Georgia donned her latex gloves even though she had no idea why they were required and she set out to collect the terrycloth bibs. As she picked up each one and placed it in the big plastic bag she wondered once again at the waste and mess of the food. In spite of the special preparation and attention to preferences, Jimmy would do his best to throw food at anyone near enough to catch an eye-full, Mary would play with the contents of her bowl until the soup river ran over the dam and made a waterfall over the edge the table.
If this was my facility, Georgia thought, I would not put up with it, I’d make them behave. At least I’d try something, timeout or take away a privilege. I think if Jimmy had to take an early nap or couldn’t go outside for an afternoon he’d learn to control his urge to lob mashed potatoes.
Maybe she expected too much, Georgia thought was she stepped over food and continued to pick up the big bibs. It was her job and she took it seriously. . . Maybe Russell couldn’t control his bowels and Timothy didn’t mean to hurt his friends and throwing away enough food each day to feed all those children in China was just the way it would always be here and if she wanted to stay she should not ask questions.
But, she really didn’t want to stay. What Georgia really wanted was to stay home and watch TV, but they were afraid to leave her while they worked. At least she could go home at night. She was proud to be able to ride the bus to and from her job independently. As she sat in her seat each evening, she looked back at the facility knowing that Jimmy and Mary and Russell and the others can’t go home. Instead, they are led down the hall where they sleep, dream, cry and on some level remember or think they do.
Georgia was a real person who I observed several years ago. She had special needs and worked as a “helper” at a nursing home in Louisville where my mother was a resident.

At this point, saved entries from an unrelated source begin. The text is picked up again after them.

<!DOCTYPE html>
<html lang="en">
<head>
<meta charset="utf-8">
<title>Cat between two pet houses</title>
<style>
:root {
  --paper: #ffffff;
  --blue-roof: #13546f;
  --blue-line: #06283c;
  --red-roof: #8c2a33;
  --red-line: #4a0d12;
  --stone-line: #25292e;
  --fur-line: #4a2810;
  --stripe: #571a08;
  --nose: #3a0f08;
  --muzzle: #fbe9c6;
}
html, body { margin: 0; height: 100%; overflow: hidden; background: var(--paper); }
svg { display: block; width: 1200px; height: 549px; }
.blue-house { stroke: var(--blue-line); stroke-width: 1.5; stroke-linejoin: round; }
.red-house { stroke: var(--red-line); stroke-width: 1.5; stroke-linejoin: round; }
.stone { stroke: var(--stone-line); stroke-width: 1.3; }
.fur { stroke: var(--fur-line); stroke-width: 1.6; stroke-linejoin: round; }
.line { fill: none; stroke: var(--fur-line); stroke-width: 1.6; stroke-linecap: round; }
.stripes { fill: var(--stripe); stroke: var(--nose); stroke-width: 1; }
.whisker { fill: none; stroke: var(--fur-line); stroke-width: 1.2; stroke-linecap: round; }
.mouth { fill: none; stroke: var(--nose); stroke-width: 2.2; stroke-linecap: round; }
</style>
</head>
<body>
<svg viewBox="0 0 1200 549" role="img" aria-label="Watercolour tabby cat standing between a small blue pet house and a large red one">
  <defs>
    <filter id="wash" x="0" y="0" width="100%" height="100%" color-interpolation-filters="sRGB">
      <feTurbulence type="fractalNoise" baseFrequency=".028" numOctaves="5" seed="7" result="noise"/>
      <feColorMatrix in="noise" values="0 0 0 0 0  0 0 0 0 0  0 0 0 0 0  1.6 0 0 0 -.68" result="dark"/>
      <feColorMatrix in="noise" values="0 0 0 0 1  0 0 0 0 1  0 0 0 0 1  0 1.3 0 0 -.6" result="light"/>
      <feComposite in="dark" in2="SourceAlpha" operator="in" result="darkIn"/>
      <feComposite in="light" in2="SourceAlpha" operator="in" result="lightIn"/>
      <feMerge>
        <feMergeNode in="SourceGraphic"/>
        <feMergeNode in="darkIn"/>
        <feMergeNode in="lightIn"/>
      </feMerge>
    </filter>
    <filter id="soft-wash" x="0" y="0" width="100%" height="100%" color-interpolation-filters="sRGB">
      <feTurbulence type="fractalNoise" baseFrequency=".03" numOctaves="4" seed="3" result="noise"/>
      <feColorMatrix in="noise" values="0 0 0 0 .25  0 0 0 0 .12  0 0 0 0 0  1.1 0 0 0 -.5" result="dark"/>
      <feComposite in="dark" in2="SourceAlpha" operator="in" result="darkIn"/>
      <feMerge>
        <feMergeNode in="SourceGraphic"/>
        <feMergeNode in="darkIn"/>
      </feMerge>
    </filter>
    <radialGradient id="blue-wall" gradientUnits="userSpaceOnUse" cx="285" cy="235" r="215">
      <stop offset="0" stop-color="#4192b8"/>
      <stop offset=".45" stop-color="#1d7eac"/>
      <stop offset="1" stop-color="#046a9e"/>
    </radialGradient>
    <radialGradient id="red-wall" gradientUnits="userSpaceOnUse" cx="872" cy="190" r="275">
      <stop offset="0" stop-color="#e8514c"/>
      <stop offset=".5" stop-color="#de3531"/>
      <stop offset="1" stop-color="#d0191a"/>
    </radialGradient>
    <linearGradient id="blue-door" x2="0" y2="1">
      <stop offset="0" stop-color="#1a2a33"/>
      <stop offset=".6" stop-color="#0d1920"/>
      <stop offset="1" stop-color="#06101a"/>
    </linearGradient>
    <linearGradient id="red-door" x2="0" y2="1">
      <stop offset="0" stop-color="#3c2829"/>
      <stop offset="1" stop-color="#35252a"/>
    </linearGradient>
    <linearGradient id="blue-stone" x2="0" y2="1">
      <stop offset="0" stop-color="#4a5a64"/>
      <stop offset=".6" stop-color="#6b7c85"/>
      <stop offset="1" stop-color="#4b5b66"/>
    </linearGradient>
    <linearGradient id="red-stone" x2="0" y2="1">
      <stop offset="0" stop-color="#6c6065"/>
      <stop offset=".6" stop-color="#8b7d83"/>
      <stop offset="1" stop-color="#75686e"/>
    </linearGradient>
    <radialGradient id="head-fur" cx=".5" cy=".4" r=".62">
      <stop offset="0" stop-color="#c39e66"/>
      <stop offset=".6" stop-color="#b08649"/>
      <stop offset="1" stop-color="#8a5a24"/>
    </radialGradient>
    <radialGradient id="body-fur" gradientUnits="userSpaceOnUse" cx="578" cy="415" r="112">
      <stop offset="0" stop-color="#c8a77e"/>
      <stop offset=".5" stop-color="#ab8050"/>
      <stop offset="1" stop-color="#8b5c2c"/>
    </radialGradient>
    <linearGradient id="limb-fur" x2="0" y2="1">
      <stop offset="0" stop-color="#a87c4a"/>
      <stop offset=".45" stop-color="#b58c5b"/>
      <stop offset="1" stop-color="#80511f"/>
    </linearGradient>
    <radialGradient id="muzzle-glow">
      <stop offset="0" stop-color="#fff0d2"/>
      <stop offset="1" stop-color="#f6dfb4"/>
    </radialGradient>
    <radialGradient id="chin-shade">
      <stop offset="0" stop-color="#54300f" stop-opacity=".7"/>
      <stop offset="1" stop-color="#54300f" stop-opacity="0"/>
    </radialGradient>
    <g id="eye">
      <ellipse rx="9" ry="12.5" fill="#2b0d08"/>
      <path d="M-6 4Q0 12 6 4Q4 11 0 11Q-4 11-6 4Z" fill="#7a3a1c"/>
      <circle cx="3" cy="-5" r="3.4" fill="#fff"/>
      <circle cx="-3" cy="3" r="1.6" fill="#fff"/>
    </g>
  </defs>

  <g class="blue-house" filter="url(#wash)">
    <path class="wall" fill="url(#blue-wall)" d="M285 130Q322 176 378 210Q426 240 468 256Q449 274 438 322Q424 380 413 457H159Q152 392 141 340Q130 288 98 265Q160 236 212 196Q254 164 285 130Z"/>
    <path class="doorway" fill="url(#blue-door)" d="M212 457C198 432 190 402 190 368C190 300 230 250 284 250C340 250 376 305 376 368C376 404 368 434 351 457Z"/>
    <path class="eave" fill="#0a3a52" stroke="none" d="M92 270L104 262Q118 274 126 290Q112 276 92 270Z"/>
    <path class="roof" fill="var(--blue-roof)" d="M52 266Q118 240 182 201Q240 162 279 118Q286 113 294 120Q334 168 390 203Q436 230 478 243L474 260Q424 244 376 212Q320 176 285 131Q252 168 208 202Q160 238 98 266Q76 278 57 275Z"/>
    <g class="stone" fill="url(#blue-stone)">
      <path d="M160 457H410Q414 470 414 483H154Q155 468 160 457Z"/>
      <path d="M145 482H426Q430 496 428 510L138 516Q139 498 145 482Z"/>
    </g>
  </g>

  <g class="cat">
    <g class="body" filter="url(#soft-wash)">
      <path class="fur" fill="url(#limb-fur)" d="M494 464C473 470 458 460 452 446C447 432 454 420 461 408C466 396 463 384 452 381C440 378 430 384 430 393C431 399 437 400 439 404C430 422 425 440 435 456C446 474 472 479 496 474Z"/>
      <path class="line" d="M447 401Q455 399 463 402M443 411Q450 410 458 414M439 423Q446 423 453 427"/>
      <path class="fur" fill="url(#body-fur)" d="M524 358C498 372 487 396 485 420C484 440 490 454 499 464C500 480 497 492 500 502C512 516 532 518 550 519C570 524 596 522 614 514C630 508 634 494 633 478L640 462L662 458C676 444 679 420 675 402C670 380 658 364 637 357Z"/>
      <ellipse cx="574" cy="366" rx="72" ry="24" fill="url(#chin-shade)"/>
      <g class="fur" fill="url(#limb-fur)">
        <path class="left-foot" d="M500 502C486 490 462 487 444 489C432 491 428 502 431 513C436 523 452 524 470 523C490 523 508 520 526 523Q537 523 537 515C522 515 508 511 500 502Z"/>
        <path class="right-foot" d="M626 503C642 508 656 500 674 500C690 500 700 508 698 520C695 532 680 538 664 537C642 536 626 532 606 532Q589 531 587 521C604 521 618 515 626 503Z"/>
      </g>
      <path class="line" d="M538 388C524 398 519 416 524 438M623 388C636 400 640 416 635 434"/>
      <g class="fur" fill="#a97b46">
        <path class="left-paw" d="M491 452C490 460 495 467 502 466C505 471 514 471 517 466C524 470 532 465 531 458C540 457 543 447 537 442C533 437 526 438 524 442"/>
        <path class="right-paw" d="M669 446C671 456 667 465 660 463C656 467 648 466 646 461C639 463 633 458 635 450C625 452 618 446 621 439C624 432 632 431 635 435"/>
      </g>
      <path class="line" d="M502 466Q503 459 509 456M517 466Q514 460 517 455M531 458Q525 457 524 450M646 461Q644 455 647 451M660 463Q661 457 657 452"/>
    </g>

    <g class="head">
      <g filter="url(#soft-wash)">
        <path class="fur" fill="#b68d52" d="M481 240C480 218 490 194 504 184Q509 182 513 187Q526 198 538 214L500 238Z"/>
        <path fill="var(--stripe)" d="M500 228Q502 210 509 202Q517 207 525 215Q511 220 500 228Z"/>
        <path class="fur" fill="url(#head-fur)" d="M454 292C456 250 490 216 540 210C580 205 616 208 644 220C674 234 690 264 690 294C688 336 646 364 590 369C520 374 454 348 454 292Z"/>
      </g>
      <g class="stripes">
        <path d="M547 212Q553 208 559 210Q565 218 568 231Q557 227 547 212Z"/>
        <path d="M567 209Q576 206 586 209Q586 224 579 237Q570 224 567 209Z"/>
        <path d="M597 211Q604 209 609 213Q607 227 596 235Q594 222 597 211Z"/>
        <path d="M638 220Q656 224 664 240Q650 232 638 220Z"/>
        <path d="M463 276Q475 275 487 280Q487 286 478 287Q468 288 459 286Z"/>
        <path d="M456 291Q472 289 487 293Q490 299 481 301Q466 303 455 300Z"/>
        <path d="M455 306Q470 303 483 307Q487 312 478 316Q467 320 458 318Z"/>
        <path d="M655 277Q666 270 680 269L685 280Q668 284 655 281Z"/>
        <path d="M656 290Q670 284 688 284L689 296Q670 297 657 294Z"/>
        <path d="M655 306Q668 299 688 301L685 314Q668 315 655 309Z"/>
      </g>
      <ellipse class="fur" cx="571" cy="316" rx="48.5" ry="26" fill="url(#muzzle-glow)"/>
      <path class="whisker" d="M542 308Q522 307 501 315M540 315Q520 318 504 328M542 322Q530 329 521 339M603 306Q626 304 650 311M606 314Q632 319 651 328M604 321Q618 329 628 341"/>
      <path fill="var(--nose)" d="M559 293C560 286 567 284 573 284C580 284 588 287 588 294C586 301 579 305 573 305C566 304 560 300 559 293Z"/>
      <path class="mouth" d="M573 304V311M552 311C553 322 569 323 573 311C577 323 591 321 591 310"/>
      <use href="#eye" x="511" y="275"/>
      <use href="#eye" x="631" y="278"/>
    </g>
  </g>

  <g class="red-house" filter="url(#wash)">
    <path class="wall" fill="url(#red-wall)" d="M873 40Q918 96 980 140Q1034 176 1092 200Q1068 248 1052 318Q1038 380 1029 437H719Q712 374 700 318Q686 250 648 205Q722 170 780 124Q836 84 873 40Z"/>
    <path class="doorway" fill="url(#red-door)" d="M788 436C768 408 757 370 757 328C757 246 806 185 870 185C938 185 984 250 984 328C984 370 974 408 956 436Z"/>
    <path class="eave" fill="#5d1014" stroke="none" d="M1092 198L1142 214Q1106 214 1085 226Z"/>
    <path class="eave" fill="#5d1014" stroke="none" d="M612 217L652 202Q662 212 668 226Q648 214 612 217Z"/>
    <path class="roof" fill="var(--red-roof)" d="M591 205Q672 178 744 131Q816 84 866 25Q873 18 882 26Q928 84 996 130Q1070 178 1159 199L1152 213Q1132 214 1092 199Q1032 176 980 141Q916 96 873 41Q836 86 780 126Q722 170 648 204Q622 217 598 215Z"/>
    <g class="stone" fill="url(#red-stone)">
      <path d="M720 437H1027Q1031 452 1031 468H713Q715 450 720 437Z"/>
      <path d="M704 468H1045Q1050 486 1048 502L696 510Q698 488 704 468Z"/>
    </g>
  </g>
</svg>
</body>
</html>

“Compassion isn’t related to religion. It’s a human quality.” Geshe Rapgyal